I thought I was on the right path. I was interested in Geography, and it was a BSc – a science, academic. But one day, as I was walking my dog, I came across someone I used to know quite well. The mother of my best friend in primary school, excited to see me – and she asked if I was going to study English at university. I told her I was going to Durham to study Geography, and she was confused. “I always saw you studying literature,” she said, and I instantly panicked.
I called the university three weeks before the start of term and begged them to let me switch courses. It wasn’t possible – so, I forced myself to go. I pretended to be happy, to love my course, but soon pretending became exhausting and I wouldn’t get out of bed. It felt like I was back to square one. Sixteen, hiding in my house, wondering where it went wrong.
I felt excited again, and happy, and I suddenly knew that I was doing the right thing
By the end of November 2017, it became clear that I couldn’t take much more. I made one last final attempt to persuade the Head of English to take me on, and when I failed, I dropped out. I felt humiliated, and alone, and I spent my impromptu gap year paying for my mistakes – literally. Until I came across the website for Warwick’s English Literature and Creative Writing course.
So, I did what I should have done to start off with – I applied. I sent in my portfolio, and I waited – and when UCAS told me I’d been accepted, I actually shrieked. I felt excited again, and happy, and I suddenly knew that I was doing the right thing. I began reading widely and passionately again, and this time I had gotten myself back into the fictional world.

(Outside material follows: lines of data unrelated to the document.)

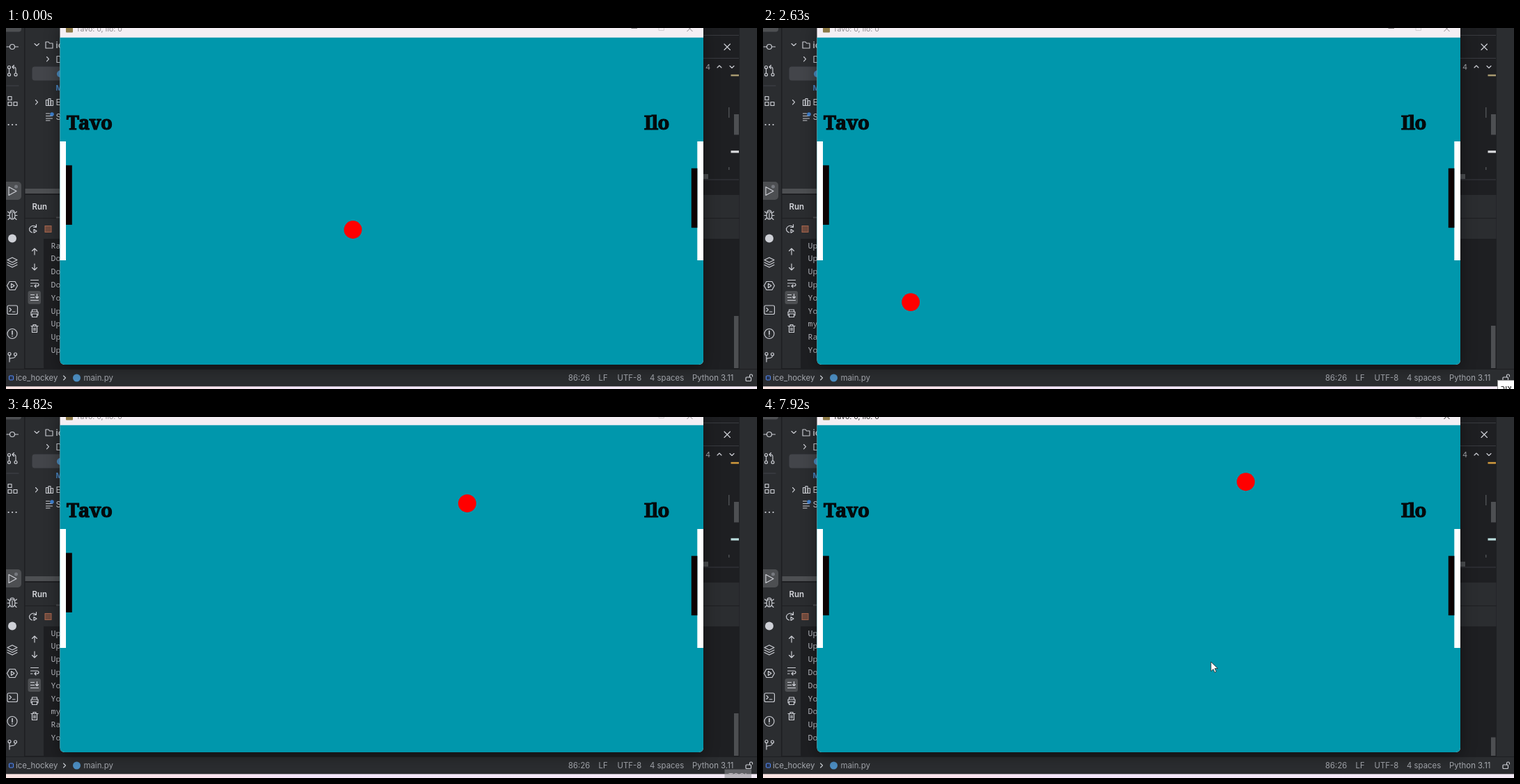
Animation, 1078 px wide and 519 px high, one loop 7.99 s. Source, as an HTML page:

```html
<!DOCTYPE html>
<html lang="en">
<head>
<meta charset="utf-8">
<title>Ice hockey</title>
<style>
  html, body { margin: 0; width: 100%; height: 100%; overflow: hidden; background: #1e1f22; }
  svg { display: block; width: 100vw; height: 100vh; }
  text { font-family: Inter, Roboto, sans-serif; font-size: 12px; white-space: pre; }
  .status text { fill: #a4a7ad; font-size: 11.4px; }
  .tree text { fill: #d5d7dc; }
  .log text { font-family: "Noto Sans Mono", "DejaVu Sans Mono", monospace; font-size: 11.5px; fill: #bcbec4; }
  .name text { font-family: "Noto Serif", "DejaVu Serif", serif; font-weight: 900; font-size: 27.5px; stroke: #050a0c; stroke-width: 1.2; fill: #050a0c; }
  .icons { fill: none; stroke: #ced0d6; stroke-width: 1.15; stroke-linecap: round; stroke-linejoin: round; }
  .window { fill: #f4eff4; filter: drop-shadow(0 5px 11px rgba(0, 0, 0, .4)); }
</style>
</head>
<body>
<svg viewBox="0 0 1078 519" preserveAspectRatio="none">
  <defs>
    <linearGradient id="desk">
      <stop offset="0" stop-color="#fbe4e2"/>
      <stop offset=".27" stop-color="#fae3ee"/>
      <stop offset=".4" stop-color="#f3e5fa"/>
      <stop offset="1" stop-color="#f5ebf6"/>
    </linearGradient>
    <clipPath id="rink"><path d="M77.5 13.5H1001V477q0 7-7 7H84.500q-7 0-7-7z"/></clipPath>
  </defs>

  <g id="screen">
    <!-- editor panels -->
    <rect width="1078" height="530" y="-5" fill="#1e1f22"/>
    <g fill="#2b2d30">
      <rect y="-5" width="26" height="495"/>
      <rect x="27.500" y="-5" width="60" height="243"/>
      <rect x="27.500" y="240" width="1025" height="33"/>
      <rect x="27.500" y="274" width="1025" height="29"/>
      <rect x="27.500" y="303" width="26.500" height="186"/>
      <rect x="1053" y="-5" width="26" height="495"/>
      <rect y="491" width="1078" height="25"/>
    </g>
    <rect y="515.300" width="1078" height="11" fill="url(#desk)"/>
    <g fill="#393b40">
      <rect x="1001" y="10" width="51" height="1"/>
      <rect x="1001" y="43" width="51" height="1"/>
      <rect x="1001" y="217.500" width="51" height="1"/>
    </g>
    <g fill="#4d4f52">
      <rect x="27.500" y="231" width="55" height="7"/>
      <rect x="1001" y="210" width="7" height="7"/>
      <rect x="1045" y="124" width="7" height="29.500"/>
      <rect x="1037" y="114" width="1.500" height="15"/>
      <rect x="1037" y="200" width="1.500" height="4"/>
      <rect id="thumb" x="1045" width="6.500" y="414" height="75"/>
      <rect x="-6" y="-8" width="28" height="13.500" rx="4"/>
      <rect x="-6" y="221" width="28" height="26" rx="5"/>
      <rect x="31.500" y="378" width="18.500" height="19" rx="3"/>
      <rect x="72" y="271.500" width="10" height="2"/>
    </g>
    <rect x="37.500" y="55.500" width="50" height="20" rx="4" fill="#43454a"/>
    <rect id="warn" x="1040.500" y="66.800" width="11.500" height="2.500"/>
    <rect id="mark" x="1040.500" y="176.300" width="11.500" height="3.200"/>

    <!-- tool icons -->
    <g class="icons">
      <path d="M1 27h4.500M13 27h4.500"/><circle cx="9" cy="27" r="3.500"/>
      <circle cx="4.500" cy="56.500" r="2"/><circle cx="4.500" cy="67" r="2"/><circle cx="14" cy="67" r="2"/>
      <path d="M4.500 59v6M14 65v-6q0-3-3-3H9m2.500-2.500L9 56l2.500 2.500"/>
      <path d="M1 83h17" stroke="#43454a"/>
      <rect x="3" y="98.500" width="5" height="5"/><rect x="3" y="106.500" width="5" height="5"/><rect x="11" y="106.500" width="5" height="5"/>
      <path d="M3.500 139h.2M9 139h.2M14.500 139h.2" stroke-width="2"/>
      <path d="M4 228.500v12l11-6z"/>
      <ellipse cx="9" cy="269.500" rx="4" ry="5.500"/>
      <path d="M6 265q0-3 3-3t3 3M5 269.500H2M16 269.500h-3M5 266l-2.500-2M13 266l2.500-2M5.500 273L3 275.500M12.500 273l2.500 2.500M9 266v8"/>
      <path d="M9 330l7 3.500-7 3.500-7-3.500zM2 337l7 3.500 7-3.500M2 340.500l7 3.500 7-3.500"/>
      <path d="M5 364.500h8l3.500 6-3.500 6H5l-3.500-6zM7.500 367.500v6l4.500-3z"/>
      <rect x="2" y="399" width="14.500" height="12.500" rx="2"/><path d="M5 402.500l2.500 2.500L5 407.500M9.500 408H13"/>
      <circle cx="9" cy="439.500" r="7"/><path d="M9 435.500v5M9 443v.1" stroke-width="1.600"/>
      <circle cx="5" cy="468.500" r="2"/><circle cx="13.500" cy="469" r="2"/><path d="M5 471v9M5 477q0-2.500 4-2.500t4.500-3"/>

      <path d="M43.500 286q-3-2.500-6-1.500t-4 4q0 4.500 4 5.500M43.500 282.500v4h-4M40 289.500v5l4-2.500z"/>
      <path d="M41 326v-9m-3.500 3.500l3.500-3.500 3.500 3.500M41 339v9m-3.500-3.500l3.500 3.500 3.500-3.500"/>
      <path d="M35.500 362.500h11M35.500 367h9q2.500 0 2.500 2t-2.500 2H41m2-2l-2 2 2 2M35.500 371h2.500"/>
      <path d="M35.500 383.500h5M35.500 387.500h5M35.500 391.500h11M44.500 382.500v6m-2-2l2 2 2-2"/>
      <path d="M37.500 408v-3h7v3M37.500 413H36v-5h10v5h-1.500M37.500 411h7v4.500h-7z"/>
      <path d="M36 428.500h10M39 428v-1.500h4v1.500M37.500 428.500v9h7v-9M40 431v4M42 431v4"/>

      <path d="M41 22.500l3.200 3 3.200-3M58.500 41.500l3 3.200-3 3.200M42.500 103.500l3 3.200-3 3.200"/>
      <path d="M57 20h4l1.500 2H67v7H57zM73 40.500h4l1.500 2H83v7H73z"/>
      <path d="M57.500 103.500h3v8h-3zM61 101.500h3v10h-3zM64.500 104.500h3v7h-3z"/>
      <path d="M57.500 123h5M57.500 126.500h9M57.500 130h9M57.500 133H63"/>
      <path d="M1031 23l8.500 8.500M1039.500 23l-8.500 8.500M1021 57l3-3 3 3M1039 54.500l3 3 3-3"/>
      <path d="M82.500 500l3 3-3 3"/>
      <rect x="1062" y="502" width="7.500" height="5.500" rx="1"/><path d="M1067.500 502v-2q0-2 2-2t2 2v1"/>
    </g>
    <rect x="56" y="284.500" width="9" height="9" fill="#704b3e" stroke="#a8674f"/>
    <rect x="4.500" y="500" width="6" height="6" rx="1" fill="#25324d" stroke="#548af7"/>
    <circle cx="9" cy="302.500" r="6" fill="#ced0d6"/>
    <circle cx="14.500" cy="228" r="2.500" fill="#76797f"/>
    <circle cx="66" cy="124" r="2.800" fill="#3f82d0"/>
    <circle cx="78" cy="66" r="5" fill="#4d8fc4"/>
    <circle cx="101.500" cy="503" r="5.500" fill="#4d8fc4"/>

    <g class="tree">
      <text x="71.500" y="28.500" font-weight="600">ice</text>
      <text x="71.500" y="90" style="fill:#4a88c7;font-size:10px" font-weight="700">M</text>
      <text x="71.500" y="111">E</text>
      <text x="71.500" y="131.500">S</text>
      <text x="37.500" y="260.500" font-weight="600" style="font-size:11.400px">Run</text>
      <text x="1004" y="60" style="fill:#a4a7ad;font-size:11px">4</text>
    </g>
    <g class="log" id="log"></g>
    <g class="status">
      <text x="14" y="507">ice_hockey</text><text x="111.500" y="507">main.py</text>
      <text x="807" y="507">86:26</text><text x="850.500" y="507">LF</text>
      <text x="877.500" y="507">UTF-8</text><text x="924" y="507">4 spaces</text>
      <text x="985" y="507">Python 3.11</text>
    </g>

    <!-- game window -->
    <path class="window" d="M77.500-6H1001V477q0 7-7 7H84.500q-7 0-7-7z"/>
    <rect x="86" y="-3" width="10" height="9.500" rx="1" fill="#8c7a48"/>
    <text id="title" x="100.500" y="4.500" style="font-size:10.500px">Tavo: 0, Ilo: 0</text>
    <g id="buttons" fill="none">
      <path d="M897.500.5h8.500"/><path d="M937 -4h7.500v7.500H937z" stroke="#d2ced2"/>
      <path d="M977.500-3l8 8M985.500-3l-8 8"/>
    </g>
    <g clip-path="url(#rink)">
      <rect x="77" y="13.500" width="925" height="471" fill="#0097ac"/>
      <rect x="77" y="163" width="9" height="171" fill="#fff"/>
      <rect x="992.300" y="163" width="9" height="171" fill="#fff"/>
      <rect id="left" x="86" width="8.800" height="85.500" fill="#0c0203"/>
      <rect id="right" x="983.800" width="8.600" height="85.500" fill="#0c0203"/>
      <g class="name">
        <text x="87" y="146" letter-spacing="-.4">Tavo</text>
        <text x="916" y="146" letter-spacing="-.6">Ilo</text>
      </g>
      <circle id="ball" r="12.900" fill="#f00"/>
    </g>
  </g>

  <g id="tip">
    <rect x="1054.500" y="506.500" width="40" height="20" fill="#fff" stroke="#8c8c8c"/>
    <text x="1059" y="521" style="font-family:'DejaVu Sans',sans-serif;font-size:11px">צור</text>
  </g>
  <g id="fadeTip">
    <rect x="1031.500" y="506.500" width="38.500" height="20" fill="#8d8d90" fill-opacity=".55"/>
    <text x="1037" y="520" style="fill:#bdb9bd;font-size:11px">TOOL</text>
  </g>
  <path id="cursor" d="M0 0V13.500L3.300 10.500 5.400 15.200 7.600 14.200 5.500 9.600H9.800Z" fill="#fff" stroke="#222" stroke-width=".8"/>
</svg>

<script>
const LOOP = 7990;
const $ = id => document.getElementById(id);
const set = (id, attrs) => { for (const k in attrs) $(id).setAttribute(k, attrs[k]); };
const show = (id, on) => set(id, { visibility: on ? "visible" : "hidden" });

// Piecewise linear lookup over [input, output] pairs.
function lerp(keys, v) {
  let i = 1;
  while (i < keys.length - 1 && v > keys[i][0]) i++;
  const [a, p] = keys[i - 1], [b, q] = keys[i];
  return p + (q - p) * Math.min(1, Math.max(0, (v - a) / (b - a)));
}

const clock = [[0, 0], [1700, 25], [3420, 51], [4820, 72], [5900, 88], [7110, 106], [7920, 118], [7990, 119]];
const travel = [[0, 0], [25, 349], [51, 702], [72, 989], [88, 1205], [106, 1453], [118, 1617], [119, 1631]];

// The puck reflects off the walls and retraces its way after each goal line.
const route = [[498, 290], [303, 485], [85.5, 267.5], [303, 485], [775.5, 12.8], [991.5, 228.8], [775.5, 12.8], [400, 388]];
let sum = 0;
const legs = route.map(([x, y], i) => {
  if (i) sum += Math.abs(x - route[i - 1][0]);
  return [sum, x, y];
});
const pathX = legs.map(([d, x]) => [d, x]);
const pathY = legs.map(([d, , y]) => [d, y]);

const STEP = 4.27;
const leftSteps = [[80, 0], [84, 2], [90, 2], [100, -3], [107, -3], [114, 1]];
const rightSteps = [[96, 0], [104, 4], [108, 4], [116, 0]];

const words = ("Ra Do Do Do Yo Up Up Up Up Yo Yo my Ra Yo Yo " + "Up ".repeat(12) + "Do Do Yo Do Up Do").split(" ");
const printed = [[20, 0], [21, 1], [29, 1], [33, 5], [79, 5], [80, 6], [89, 6], [105, 18], [107, 18], [117, 24]];
const thumbTop = [[0, 414], [1, 417.5], [5, 428], [6, 430], [18, 459], [24, 462.5]];

const rows = Array.from({ length: 9 }, (_, i) => {
  const row = document.createElementNS("http://www.w3.org/2000/svg", "text");
  row.setAttribute("x", 64.5);
  row.setAttribute("y", 316.5 + i * 18.8);
  return $("log").appendChild(row);
});

function draw(ms) {
  const tick = Math.floor(lerp(clock, ms) + 1e-6);
  const shift = tick < 43 ? 0 : tick < 56 ? -1 : -2;
  set("screen", { transform: `translate(0 ${shift})` });

  const d = lerp(travel, tick);
  set("ball", { cx: lerp(pathX, d), cy: lerp(pathY, d) });
  set("left", { y: 197.4 + STEP * Math.round(lerp(leftSteps, tick)) });
  set("right", { y: 201.7 + STEP * Math.round(lerp(rightSteps, tick)) });

  const first = Math.floor(lerp(printed, tick) + 1e-6);
  rows.forEach((row, i) => row.textContent = words[first + i]);
  const top = lerp(thumbTop, first);
  set("thumb", { y: top, height: 489 - top });

  const active = tick >= 80;
  set("title", { fill: active ? "#2b2b2b" : "#8d898d" });
  set("buttons", { stroke: active ? "#222" : "#8d898d" });
  set("warn", { fill: tick < 43 ? "#a89a70" : tick < 56 ? "#c4ac50" : "#d29a3c" });
  set("mark", { fill: tick < 56 ? "#dcdde0" : "#b9dcdc" });

  show("tip", tick >= 20 && tick < 70);
  show("fadeTip", tick >= 70 && tick < 73);
  show("cursor", tick >= 74);
  const left = 1 - lerp([[74, 0], [80, 1]], tick);
  const ease = left * left;
  set("cursor", { transform: `translate(${643 + 330 * ease} ${352 + 145 * ease})` });
}

const start = performance.now();
function loop() {
  draw((performance.now() - start) % LOOP);
  requestAnimationFrame(loop);
}
draw(0);
requestAnimationFrame(loop);
</script>
</body>
</html>
```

And although I owe my passion for reading to my parents, Dr Seuss, and Mrs W – I also owe myself. I owe myself for allowing me to be happy. For allowing myself to do what I truly love. Because, in the famous words of my childhood philosopher: “You have brains in your head. You have feet in your shoes. You can steer yourself any direction you choose.”